Data excerpts:
BEGIN

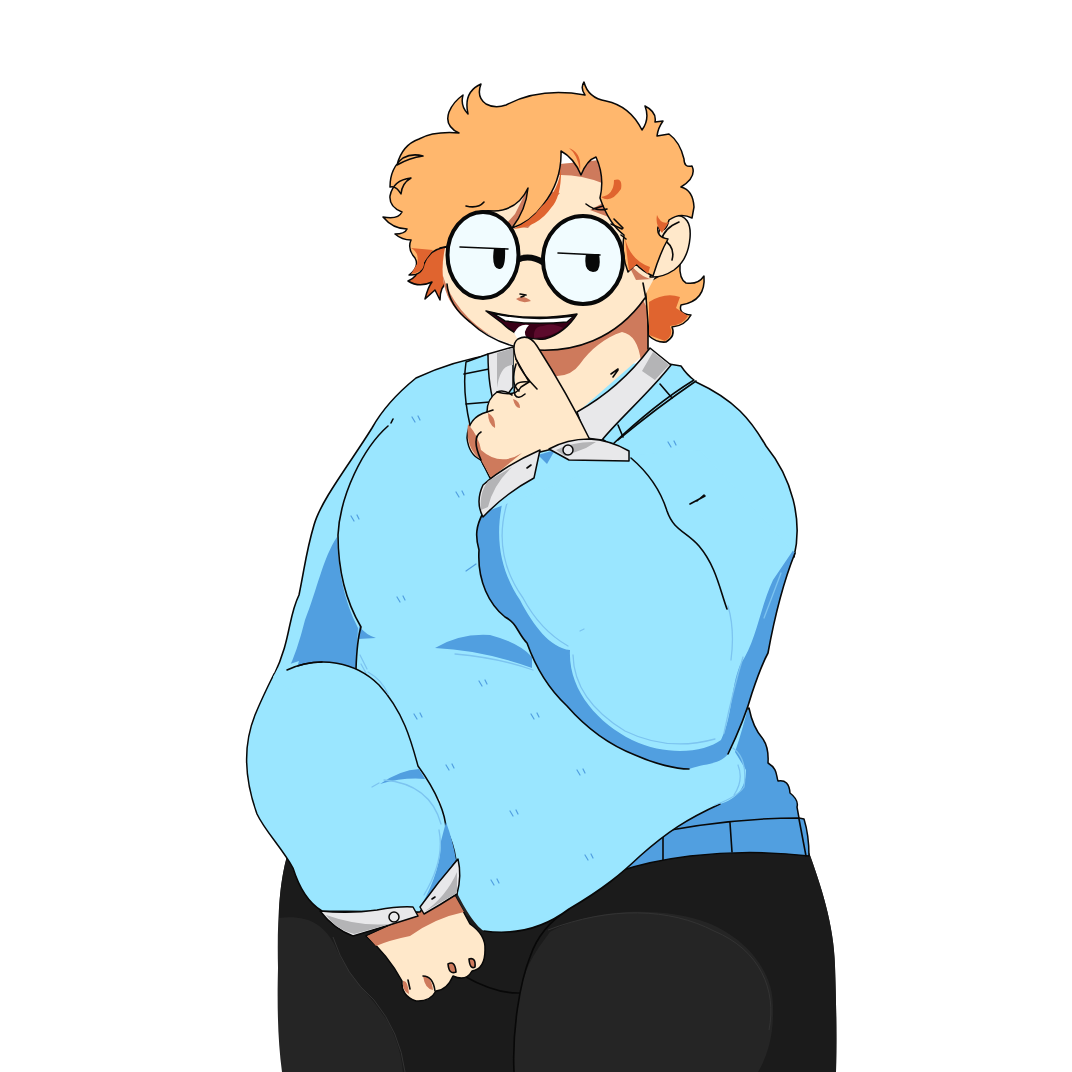
<!DOCTYPE html>
<html lang="en">
<head>
<meta charset="utf-8">
<title>Character in a blue sweater</title>
<style>
:root{--paper:#fff;--ink:#080808;--knit:#9ae6ff;--knit-shade:#519fe0;--knit-light:#7cc4f0;--hair:#ffb76d;--hair-shade:#e0642f;--skin:#ffe8ca;--skin-shade:#ce7a5c;--shirt:#e8e8ea;--shirt-shade:#b4b4b6;--trouser:#252525;--trouser-shade:#1b1b1b;--lens:#f1fcff;--mouth:#3a0018}
html,body{margin:0;width:1072px;height:1072px;overflow:hidden;background:var(--paper)}
svg{display:block}
.line{fill:none;stroke:var(--ink);stroke-width:1.6;stroke-linecap:round;stroke-linejoin:round}
.edge{stroke:var(--ink);stroke-width:1.5;stroke-linejoin:round}
.knit{fill:var(--knit)}.knit-shade{fill:var(--knit-shade)}
.hair{fill:var(--hair)}.hair-shade{fill:var(--hair-shade)}
.skin{fill:var(--skin)}.skin-shade{fill:var(--skin-shade)}
.shirt{fill:var(--shirt)}.shirt-shade{fill:var(--shirt-shade)}
.stitch{fill:none;stroke:var(--knit-shade);stroke-width:1.2;stroke-linecap:round}
.sheen{fill:none;stroke:var(--knit-light);stroke-width:1.3;stroke-linecap:round}
.frame{fill:var(--lens);stroke:var(--ink);stroke-width:4}
</style>
</head>
<body>
<svg width="1072" height="1072" viewBox="0 0 1072 1072" role="img" aria-label="Smiling character with ginger hair, round glasses and a light blue sweater, one hand on the chin">
<defs>
<path id="stitch-pair" d="M0 0l3 5M6-1l2 4"/>
<path id="face-shape" d="M447 240C439 268 442 292 455 308C470 326 494 341 526 348C570 356 617 338 642 301L656 275L660 200L600 160L500 170Z"/>
<path id="sleeve-shape" d="M483 513C476 526 475 536 479 550C477 582 490 605 505 617C517 623 518 634 527 643C537 671 552 692 567 706C588 730 612 746 635 755C655 764 676 769 689 769C706 763 719 765 728 754C741 727 747 711 752 693C758 675 762 664 768 653C774 620 783 583 795 553L700 450L632 455Z"/>
<clipPath id="face-clip"><use href="#face-shape"/></clipPath>
<clipPath id="sleeve-clip"><use href="#sleeve-shape"/></clipPath>
</defs>

<g id="trousers">
<path fill="var(--trouser)" d="M287 856C279 884 277 925 278 968C277 1010 278 1042 282 1072H836C837 1030 836 1000 835 966C834 925 821 885 808 850L640 830L330 850Z"/>
<path fill="var(--trouser-shade)" d="M287 856C281 878 279 900 279 918C305 915 324 922 336 948C352 984 383 1005 394 1035Q402 1055 403 1072H513C514 1040 516 1010 522 985C527 964 535 952 550 932C590 909 660 905 708 923C750 940 774 975 773 1008C774 1040 765 1060 758 1072H836C837 1030 836 1000 835 966C834 925 821 885 808 850L640 850L540 925L340 900Z"/>
<path class="line" d="M569 909Q540 927 530 957C520 982 512 1030 514 1072M464 976Q496 994 520 993"/>
<path fill="none" stroke="#333" d="M333 937Q345 975 374 1000Q400 1032 405 1072M548 930C610 906 670 908 714 931C760 950 777 990 769 1030"/>
</g>

<g id="sweater-body">
<path class="knit-shade edge" d="M749 708Q753 728 763 739Q769 748 768 763C778 769 776 776 778 781Q789 779 790 793Q799 800 797 807L799 818L804 819Q809 835 809 856Q750 849 690 856Q650 861 620 871L600 850L700 740Z"/>
<path class="line" d="M630 838Q720 818 799 818M663 832V860M730 823L732 852M799 819L806 856"/>
<path class="knit" d="M495 354C458 360 433 370 416 378C395 395 382 410 372 428C351 462 321 500 314 525C306 552 305 566 299 595C288 617 291 640 276 672L350 700L440 800L458 895C467 913 478 928 484 931C520 936 548 925 569 909C605 888 622 873 640 856C667 832 687 819 720 804C736 799 746 789 746 770L735 752C748 715 752 680 768 653C771 615 782 584 794 557C803 520 792 478 766 446C751 420 735 400 696 382L672 366Z"/>
<path class="line" d="M495 354C458 360 433 370 416 378C395 395 382 410 372 428C351 462 321 500 314 525C306 552 305 566 299 595C288 617 291 640 274 675M484 931C520 936 548 925 569 909C605 888 622 873 640 856C667 832 687 819 720 804M696 382C735 400 751 420 766 446C792 478 803 520 794 557"/>
<path class="knit-shade" d="M337 537C323 558 317 590 305 620Q297 652 288 670Q320 655 356 669L358 628C344 601 338 570 337 537Z"/>
<path class="knit-shade" d="M359 626Q366 635 376 638L358 639ZM435 648Q460 633 490 635Q520 643 532 657V668Q482 650 435 648Z"/>
<path class="line" d="M388 426C363 448 340 495 338 535C338 565 344 598 361 627Q357 640 356 669M391 423l2-4"/>
<path class="sheen" d="M455 654Q500 658 533 670M733 748Q748 759 744 787Q737 797 715 805M738 765Q744 780 734 795M360 655l7 14M361 664l5 9"/>
<path class="stitch" d="M466 571l10-7"/>
<g class="stitch">
<use href="#stitch-pair" x="412" y="417"/><use href="#stitch-pair" x="456" y="492"/><use href="#stitch-pair" x="351" y="516"/><use href="#stitch-pair" x="397" y="597"/><use href="#stitch-pair" x="479" y="681"/><use href="#stitch-pair" x="531" y="714"/><use href="#stitch-pair" x="414" y="714"/><use href="#stitch-pair" x="446" y="765"/><use href="#stitch-pair" x="577" y="770"/><use href="#stitch-pair" x="510" y="811"/><use href="#stitch-pair" x="585" y="855"/><use href="#stitch-pair" x="491" y="880"/><use href="#stitch-pair" x="668" y="442"/>
</g>
</g>

<g id="neck-and-collar">
<path class="skin" d="M513 340L648 296L649 350L578 412L515 392Z"/>
<path class="skin-shade" d="M528 349C574 352 616 334 643 300L648 310V350L641 362Q638 335 622 332C605 337 590 350 580 364Q570 378 551 376Z"/>
<path class="line" d="M648 305V349M611 374l7-5M613 377l5-7"/>
<path class="knit edge" d="M488 354L466 362Q462 390 470 425Q475 455 490 475L500 400ZM669 364L681 366Q687 375 694 380Q655 404 612 445L600 438Z"/>
<path class="line" d="M464 374L489 369M466 404L490 402M660 384l12 14M618 425l5 12"/>
<path class="line" d="M696 381Q655 409 618 440"/>
<path class="shirt edge" d="M488 354L513 347V387L496 410Q488 388 488 354ZM650 348L671 365C650 392 620 418 602 440L586 438L577 412Q620 388 650 348Z"/>
<path class="shirt-shade" d="M497 353L513 348V365Q500 365 497 388ZM653 352L669 365L655 380L642 371Z"/>
</g>

<g id="head">
<path class="hair edge" d="M645 284L680 264Q679 279 686 283Q698 285 704 276Q706 301 681 305Q678 314 691 315Q685 326 672 327Q676 336 666 342Q657 343 649 336Z"/>
<path class="hair-shade" d="M649 302Q665 292 680 297L676 308L688 316Q683 325 670 326Q674 336 665 341L649 335Z"/>
<path class="hair-shade edge" d="M430 245L450 244L448 282Q440 286 440 300L435 290L425 299Q428 287 432 282Q419 288 408 281Q420 276 418 264Z"/>
<use href="#face-shape" class="skin"/>
<g clip-path="url(#face-clip)" class="skin-shade">
<path d="M440 265Q450 312 495 338L500 345L450 320Z"/>
<path d="M561 156H602V183Q580 174 556 175Z"/>
<path d="M528 188L515 214L505 225L528 228L560 193ZM614 197L590 210L622 222ZM625 258Q640 278 652 279L636 280Z"/>
</g>
<path class="line" d="M447 284Q449 306 470 322Q492 343 526 349C574 355 617 338 645 298"/>
<path class="skin edge" d="M658 250Q655 222 674 215Q692 215 690 238Q688 260 674 270Q662 278 650 277Z"/>
<path class="line" d="M679 222Q664 228 661 241M661 238Q676 246 672 260M643 283l3 16"/>
<path class="hair edge" d="M448 247Q430 248 424 264Q422 276 409 275Q420 267 415 258Q407 249 411 240Q402 240 395 234Q405 234 407 229Q393 229 383 217Q398 220 402 212Q389 207 390 196Q393 180 411 178Q402 183 401 194Q396 185 390 187Q390 168 403 158Q412 153 423 156Q409 158 397 165Q402 145 419 139Q434 131 459 133Q444 126 449 112Q453 102 463 95Q460 106 468 114Q463 92 481 84Q476 97 486 104Q495 109 506 105Q540 87 585 95Q580 88 584 82Q588 98 606 101Q630 106 642 130Q650 119 645 106Q657 112 655 122L663 121Q658 128 657 136L669 134Q680 142 684 159Q684 168 692 166Q697 177 681 187Q693 190 694 207L692 218Q680 212 669 220Q665 235 658 227Q656 237 668 239Q660 253 653 276Q642 271 636 264L628 272Q621 255 624 235Q609 224 600 198Q605 177 596 157Q587 160 581 175Q574 158 561 151Q562 181 543 205Q531 222 512 228Q526 210 528 188Q518 210 494 211Q460 207 448 247Z"/>
<path class="hair-shade" d="M561 166Q560 190 541 207Q531 221 513 229Q538 227 551 208Q562 196 561 166ZM569 148Q577 154 580 170Q582 153 569 148ZM614 180Q623 177 621 189Q611 204 601 197Q614 195 614 180ZM625 238Q630 260 650 267L648 274L637 264L629 271ZM657 215Q655 225 662 233L669 222Q661 225 657 215ZM411 248Q420 253 417 264L411 274Q425 272 424 262L433 250Z"/>
<path class="line" d="M466 206Q478 209 484 202M586 204Q596 212 607 209M593 209l10-3M611 224l11 5M614 219l9 9" stroke-width="2.2"/>
<g id="glasses">
<path d="M517 260Q530 254 544 263" fill="none" stroke="var(--ink)" stroke-width="6"/>
<path class="line" d="M440 248l9-2M621 235l5 4"/>
<ellipse class="frame" cx="483" cy="255" rx="35.5" ry="43"/>
<ellipse class="frame" cx="583" cy="260" rx="40" ry="44"/>
<path class="line" d="M460 247L508 249M558 253L600 255" stroke-width="2"/>
<path fill="var(--ink)" d="M494 248H505Q506 270 499 269Q491 268 494 248ZM586 254H599Q602 272 593 272Q583 271 586 254Z"/>
</g>
<path class="skin-shade" d="M516 299Q523 294 531 301Q522 304 516 299Z"/>
<path class="line" d="M520 294l6 1M521 297l3-1"/>
<g id="mouth">
<path fill="var(--mouth)" class="edge" d="M486 311Q528 322 577 314Q565 333 545 339Q520 341 502 323Z"/>
<path fill="#5c0a2c" d="M534 338Q533 326 543 326Q552 322 563 328Q553 337 534 338Z"/>
<path fill="#fff" class="edge" d="M492 313Q530 322 574 316L567 322Q535 325 505 321Z"/>
<path fill="#fff" d="M514 333Q519 323 529 325Q522 332 527 338L517 338Z"/>
</g>
</g>

<g id="raised-arm">
<use href="#sleeve-shape" class="knit"/>
<g clip-path="url(#sleeve-clip)">
<path class="knit-shade" d="M483 513L505 492C493 535 500 570 520 600C533 625 550 648 570 650C568 690 598 723 632 740C668 757 705 752 721 740C733 715 730 690 740 665C757 640 759 610 773 580L800 540L800 790H600L460 650V510Z"/>
<path class="sheen" d="M508 500Q491 553 523 598Q540 630 568 646M573 655Q574 700 625 731Q668 752 715 739M724 733Q733 690 743 657M764 618L781 573M580 631l4-2M728 606Q735 630 731 660"/>
</g>
<path class="line" d="M483 513C476 526 475 536 479 550C477 582 490 605 505 617C517 623 518 634 527 643C537 671 552 692 567 706C588 730 612 746 635 755C655 764 676 769 689 769M728 754C741 727 747 711 752 693C758 675 762 664 768 653C774 620 783 583 795 553" stroke-width="2"/>
<path class="line" d="M631 458C651 475 662 495 667 511C674 531 686 531 699 546C716 566 720 590 727 609M690 504l15-8M697 501l7-6"/>
<path class="knit-shade" d="M538 455L555 450L547 464Z"/>
<path class="skin edge" d="M590 440C573 405 560 382 537 346Q529 333 518 339Q511 344 516 359L529 382L521 387Q516 397 497 392Q487 399 487 412Q468 417 467 438Q469 455 481 460L490 478L540 452Z"/>
<path class="skin-shade" d="M468 424Q479 437 481 450Q500 467 522 453L491 478L481 460Q465 448 468 424ZM488 413Q496 417 495 428Q488 424 488 413ZM513 399Q520 401 520 408Q515 408 513 399Z"/>
<path class="line" d="M516 359Q522 374 537 389M529 382Q511 380 515 395Q518 400 525 394M497 392Q504 389 512 395M487 412L493 410M481 460Q471 438 481 432"/>
<path class="line" d="M516 364Q510 384 519 391"/>
<path class="shirt edge" d="M483 517Q475 502 483 485Q506 465 540 450L534 478Q506 493 483 517ZM549 449Q567 439 589 439Q610 440 629 451V461L569 460Z"/>
<path class="shirt-shade" d="M481 510Q479 493 488 481L512 467Q493 485 488 507ZM556 450Q575 441 596 442L586 448L565 456Z"/>
<circle class="shirt edge" cx="568" cy="450" r="5"/>
<path class="line" d="M527 468l4-3" stroke-width="2.5"/>
</g>

<g id="lowered-arm">
<path class="skin edge" d="M366 936L455 896L470 924Q486 935 485 950Q485 969 472 971Q466 982 453 976Q447 990 436 991Q430 1002 416 1001Q401 996 402 981Q388 955 366 936Z"/>
<path class="skin-shade" d="M367 936L455 896L464 912Q435 918 410 936Q390 940 376 946ZM403 981Q408 980 409 994Q402 991 403 981ZM423 976Q431 975 433 990Q425 989 423 976ZM448 964Q455 960 456 972Q449 975 448 964ZM469 959Q476 957 475 967Q470 970 469 959Z"/>
<path class="line" d="M435 991Q433 976 423 976M448 964Q455 960 456 972Q449 975 448 964ZM469 959Q476 957 475 967Q470 970 469 959ZM408 980l2 9"/>
<path class="knit edge" d="M287 670C320 655 356 662 379 685C403 711 411 740 418 766C437 792 446 815 446 830Q453 841 456 860L420 912L322 911C307 902 298 884 293 868C282 848 265 831 257 814C244 778 243 745 255 715Q262 698 274 674Z"/>
<path class="knit" d="M278 668L299 661L290 690L273 677Z"/>
<path class="line" d="M287 670Q304 662 322 662"/>
<path class="knit-shade" d="M380 784Q400 770 419 769L425 779Q404 777 380 784ZM446 822Q453 841 456 860L422 904Q441 870 441 841Z"/>
<path class="sheen" d="M384 780Q430 784 441 824M439 830Q445 860 424 895M368 672Q382 680 388 694M372 787l7-4"/>
<path class="shirt edge" d="M320 911Q350 914 377 910Q399 906 413 907L418 916Q390 925 353 936Q334 929 320 911ZM420 907Q438 882 458 859Q462 876 457 894Q440 905 424 914Z"/>
<path class="shirt-shade" d="M326 915Q335 929 354 934L390 924Q360 927 326 915ZM424 912L457 893V872Q446 897 424 912Z"/>
<circle class="shirt edge" cx="394" cy="917" r="5"/>
<path class="line" d="M432 899l3-2" stroke-width="2.5"/>
</g>
</svg>
</body>
</html>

END

§ Description of the task
Every line that contains the string "face" should be copied from the entries.

§ Answer area
<path id="face-shape" d="M447 240C439 268 442 292 455 308C470 326 494 341 526 348C570 356 617 338 642 301L656 275L660 200L600 160L500 170Z"/>
<clipPath id="face-clip"><use href="#face-shape"/></clipPath>
<use href="#face-shape" class="skin"/>
<g clip-path="url(#face-clip)" class="skin-shade">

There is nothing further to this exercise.